Tuesday, September 18, 2012

Student Coaching Update: Realistic Responsibilities?

I've been faithful to reviewing student work and folders each day since the beginning of the school year.  The information I gather is important, however the time challenge remains as this adds a couple of extra hours of work each day on top of the typical planning, response to memos, teacher meetings, professional development and the actual teaching which takes up the largest part of the day.

I do believe that schools have to move to a different schedule and system of teaching students.  It seems like the larger share of feedback, time-on-task and organizational duties related to the large numbers of students falls on the classroom teachers' responsibilities' lists.

For example, next month we'll spend five weeks fitting in parent conferences.  It takes about one hour per conference when you add the time to schedule, prep, and the meeting itself.  That's 25 hours of work on top of the typical routine.  We have about ten hours put aside for those conferences. For the most part, only classroom teachers and special educators have parent conference responsibility--many others have that time to plan, meet as teams and do the prep work that classroom teachers will have to squeeze in during the early mornings, late evenings and weekends throughout this five-week period.

I always say, "When you play the compare game, no one wins," and try to stay away from comparing roles and responsibilities. However, I do continue to believe though that we will serve children better if we carefully look at the roles and responsibilities in schools.  In some cases, classroom teachers have too many leaders and too little help when it comes to the most important tasks related to student learning.

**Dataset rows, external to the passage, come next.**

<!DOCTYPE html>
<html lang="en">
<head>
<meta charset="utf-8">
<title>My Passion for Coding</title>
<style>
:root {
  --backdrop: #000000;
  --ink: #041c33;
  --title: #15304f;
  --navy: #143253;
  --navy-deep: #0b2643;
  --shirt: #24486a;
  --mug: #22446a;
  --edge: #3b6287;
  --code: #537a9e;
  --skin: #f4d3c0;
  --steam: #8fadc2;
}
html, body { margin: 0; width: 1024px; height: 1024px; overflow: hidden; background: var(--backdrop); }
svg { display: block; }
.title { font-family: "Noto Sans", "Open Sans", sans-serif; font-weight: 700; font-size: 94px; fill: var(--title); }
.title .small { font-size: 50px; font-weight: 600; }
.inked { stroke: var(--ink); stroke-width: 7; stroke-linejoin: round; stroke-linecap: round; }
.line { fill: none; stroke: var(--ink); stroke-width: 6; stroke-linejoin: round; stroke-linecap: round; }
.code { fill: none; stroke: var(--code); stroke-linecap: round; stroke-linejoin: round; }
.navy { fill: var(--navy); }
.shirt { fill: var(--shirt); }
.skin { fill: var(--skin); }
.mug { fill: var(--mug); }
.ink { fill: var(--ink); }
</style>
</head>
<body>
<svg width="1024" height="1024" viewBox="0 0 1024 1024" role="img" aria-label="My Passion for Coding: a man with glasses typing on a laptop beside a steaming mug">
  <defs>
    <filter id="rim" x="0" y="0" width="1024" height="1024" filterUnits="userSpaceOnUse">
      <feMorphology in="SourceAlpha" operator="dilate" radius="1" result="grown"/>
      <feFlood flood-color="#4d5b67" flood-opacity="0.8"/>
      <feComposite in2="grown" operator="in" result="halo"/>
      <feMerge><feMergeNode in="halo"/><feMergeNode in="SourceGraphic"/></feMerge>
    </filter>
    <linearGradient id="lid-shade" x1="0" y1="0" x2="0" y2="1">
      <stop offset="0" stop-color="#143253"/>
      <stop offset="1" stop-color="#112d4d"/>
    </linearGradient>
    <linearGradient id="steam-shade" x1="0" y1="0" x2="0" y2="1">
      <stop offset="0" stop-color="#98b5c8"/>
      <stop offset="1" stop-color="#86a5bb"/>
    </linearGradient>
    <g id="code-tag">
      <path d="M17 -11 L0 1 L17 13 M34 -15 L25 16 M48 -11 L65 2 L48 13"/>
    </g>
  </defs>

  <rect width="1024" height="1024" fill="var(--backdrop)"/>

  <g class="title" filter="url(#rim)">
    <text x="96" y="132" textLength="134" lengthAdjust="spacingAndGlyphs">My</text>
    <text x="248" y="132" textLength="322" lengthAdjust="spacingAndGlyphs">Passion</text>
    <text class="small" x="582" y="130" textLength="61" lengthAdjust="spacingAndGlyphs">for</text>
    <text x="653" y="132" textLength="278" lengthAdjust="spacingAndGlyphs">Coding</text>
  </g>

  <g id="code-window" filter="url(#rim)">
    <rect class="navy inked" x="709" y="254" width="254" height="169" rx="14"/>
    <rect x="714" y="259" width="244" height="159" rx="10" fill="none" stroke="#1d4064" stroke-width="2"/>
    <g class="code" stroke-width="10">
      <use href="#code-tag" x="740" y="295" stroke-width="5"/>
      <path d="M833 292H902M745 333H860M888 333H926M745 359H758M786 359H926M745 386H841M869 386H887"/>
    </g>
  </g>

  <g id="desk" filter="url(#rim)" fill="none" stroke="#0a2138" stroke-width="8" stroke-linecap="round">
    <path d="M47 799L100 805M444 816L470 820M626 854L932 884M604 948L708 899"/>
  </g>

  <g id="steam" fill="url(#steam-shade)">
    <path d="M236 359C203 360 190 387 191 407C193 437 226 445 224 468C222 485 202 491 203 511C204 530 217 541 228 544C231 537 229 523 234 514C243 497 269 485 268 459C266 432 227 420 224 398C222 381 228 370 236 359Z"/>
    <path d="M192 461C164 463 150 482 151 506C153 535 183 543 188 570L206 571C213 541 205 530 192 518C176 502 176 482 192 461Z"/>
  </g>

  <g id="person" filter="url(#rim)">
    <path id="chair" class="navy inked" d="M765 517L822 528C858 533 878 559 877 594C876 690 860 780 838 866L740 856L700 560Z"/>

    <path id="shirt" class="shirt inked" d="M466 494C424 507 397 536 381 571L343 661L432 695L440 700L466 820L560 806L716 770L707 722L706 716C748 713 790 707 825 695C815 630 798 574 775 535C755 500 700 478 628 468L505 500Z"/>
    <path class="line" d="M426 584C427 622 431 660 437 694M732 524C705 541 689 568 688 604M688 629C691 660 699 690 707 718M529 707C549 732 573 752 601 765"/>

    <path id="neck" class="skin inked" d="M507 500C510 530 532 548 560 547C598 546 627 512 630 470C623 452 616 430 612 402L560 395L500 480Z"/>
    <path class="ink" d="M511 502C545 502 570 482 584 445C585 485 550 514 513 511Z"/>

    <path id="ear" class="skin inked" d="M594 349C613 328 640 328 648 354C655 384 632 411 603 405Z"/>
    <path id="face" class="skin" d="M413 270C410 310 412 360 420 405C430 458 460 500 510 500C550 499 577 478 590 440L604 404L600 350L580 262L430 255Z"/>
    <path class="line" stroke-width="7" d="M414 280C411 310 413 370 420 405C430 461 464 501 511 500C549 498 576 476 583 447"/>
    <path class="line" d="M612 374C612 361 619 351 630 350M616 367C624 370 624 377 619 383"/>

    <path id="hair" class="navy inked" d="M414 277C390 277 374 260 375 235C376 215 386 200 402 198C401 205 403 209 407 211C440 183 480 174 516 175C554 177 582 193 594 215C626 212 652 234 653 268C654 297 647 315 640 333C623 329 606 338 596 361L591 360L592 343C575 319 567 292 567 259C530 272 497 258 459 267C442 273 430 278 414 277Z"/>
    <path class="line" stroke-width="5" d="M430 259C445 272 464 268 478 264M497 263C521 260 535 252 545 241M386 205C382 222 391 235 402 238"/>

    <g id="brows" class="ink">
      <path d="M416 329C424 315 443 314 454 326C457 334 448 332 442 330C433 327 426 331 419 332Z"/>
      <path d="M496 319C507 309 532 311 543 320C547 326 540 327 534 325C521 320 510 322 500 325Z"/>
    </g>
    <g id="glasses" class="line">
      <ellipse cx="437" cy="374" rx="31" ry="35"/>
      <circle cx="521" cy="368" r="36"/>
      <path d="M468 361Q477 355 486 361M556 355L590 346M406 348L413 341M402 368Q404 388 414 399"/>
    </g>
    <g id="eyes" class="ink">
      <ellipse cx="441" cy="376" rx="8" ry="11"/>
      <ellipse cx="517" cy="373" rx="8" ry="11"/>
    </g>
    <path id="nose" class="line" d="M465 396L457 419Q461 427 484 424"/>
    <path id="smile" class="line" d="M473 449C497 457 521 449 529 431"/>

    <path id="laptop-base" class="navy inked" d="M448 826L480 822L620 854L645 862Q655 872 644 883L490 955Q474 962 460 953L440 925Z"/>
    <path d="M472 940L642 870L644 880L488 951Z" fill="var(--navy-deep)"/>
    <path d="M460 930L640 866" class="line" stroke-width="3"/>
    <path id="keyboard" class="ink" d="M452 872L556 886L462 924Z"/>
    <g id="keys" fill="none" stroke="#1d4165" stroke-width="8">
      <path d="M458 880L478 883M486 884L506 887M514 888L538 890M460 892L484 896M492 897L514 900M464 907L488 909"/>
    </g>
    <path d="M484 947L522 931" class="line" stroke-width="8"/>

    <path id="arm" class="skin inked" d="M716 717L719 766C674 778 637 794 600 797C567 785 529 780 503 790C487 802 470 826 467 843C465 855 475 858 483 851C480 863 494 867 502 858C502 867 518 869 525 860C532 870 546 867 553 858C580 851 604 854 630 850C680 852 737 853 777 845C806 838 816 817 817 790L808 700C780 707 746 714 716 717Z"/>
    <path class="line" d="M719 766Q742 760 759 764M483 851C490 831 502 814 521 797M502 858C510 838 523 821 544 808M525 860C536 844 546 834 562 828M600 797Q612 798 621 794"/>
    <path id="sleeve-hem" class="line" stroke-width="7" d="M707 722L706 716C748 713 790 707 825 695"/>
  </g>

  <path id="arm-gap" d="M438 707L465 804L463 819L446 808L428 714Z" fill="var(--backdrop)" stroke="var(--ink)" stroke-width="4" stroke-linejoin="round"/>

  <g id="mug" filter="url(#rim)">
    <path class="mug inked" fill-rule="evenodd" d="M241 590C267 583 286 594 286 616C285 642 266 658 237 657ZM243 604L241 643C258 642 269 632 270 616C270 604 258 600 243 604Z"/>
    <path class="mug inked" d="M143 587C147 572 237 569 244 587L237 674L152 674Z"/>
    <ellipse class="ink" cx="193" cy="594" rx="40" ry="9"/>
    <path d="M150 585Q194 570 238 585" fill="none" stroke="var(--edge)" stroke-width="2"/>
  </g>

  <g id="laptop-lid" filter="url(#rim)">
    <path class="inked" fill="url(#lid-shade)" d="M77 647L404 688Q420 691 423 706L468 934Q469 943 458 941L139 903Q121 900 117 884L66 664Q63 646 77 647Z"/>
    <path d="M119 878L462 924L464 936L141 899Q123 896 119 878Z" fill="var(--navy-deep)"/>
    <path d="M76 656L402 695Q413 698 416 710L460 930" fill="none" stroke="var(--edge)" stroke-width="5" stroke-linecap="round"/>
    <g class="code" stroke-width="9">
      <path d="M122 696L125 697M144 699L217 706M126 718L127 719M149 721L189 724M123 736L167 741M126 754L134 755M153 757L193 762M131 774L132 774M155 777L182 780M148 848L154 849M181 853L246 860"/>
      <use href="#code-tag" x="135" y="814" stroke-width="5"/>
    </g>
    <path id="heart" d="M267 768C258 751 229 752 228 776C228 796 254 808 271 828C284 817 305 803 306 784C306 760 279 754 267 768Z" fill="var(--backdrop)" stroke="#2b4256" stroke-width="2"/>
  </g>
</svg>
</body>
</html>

One way to start this change would be to assign most professionals in the building to a "home room" or advisory group giving those professionals the organizational, response and conference responsibilities for a group of students.  This would break down classrooms as we known them and create smaller groups w/"parent like" leaders.  Not only would a change to this model provide greater response to students, but it would also create a stronger professional team in a school since everyone would have similar time-on-task with direct service and responsibility for student conferences, feedback and care.

I like to work hard and do a good job, but it's also important that the expectations are doable and realistic. As Hattie's book, Making Learning Visible for Teachers, emphasizes, the teacher's role is very important and when we give all educators in a building equitable, realistic responsibilities, we will see student achievement blossom. However when roles are unrealistic and responsibilities not targeted well, student learning suffers.

As educators we will always continue to evolve towards better practice and schedules for student response, and it is essential that we look carefully at the energy and skill available, and employ that energy and skill with care and focus so that student learning takes center stage.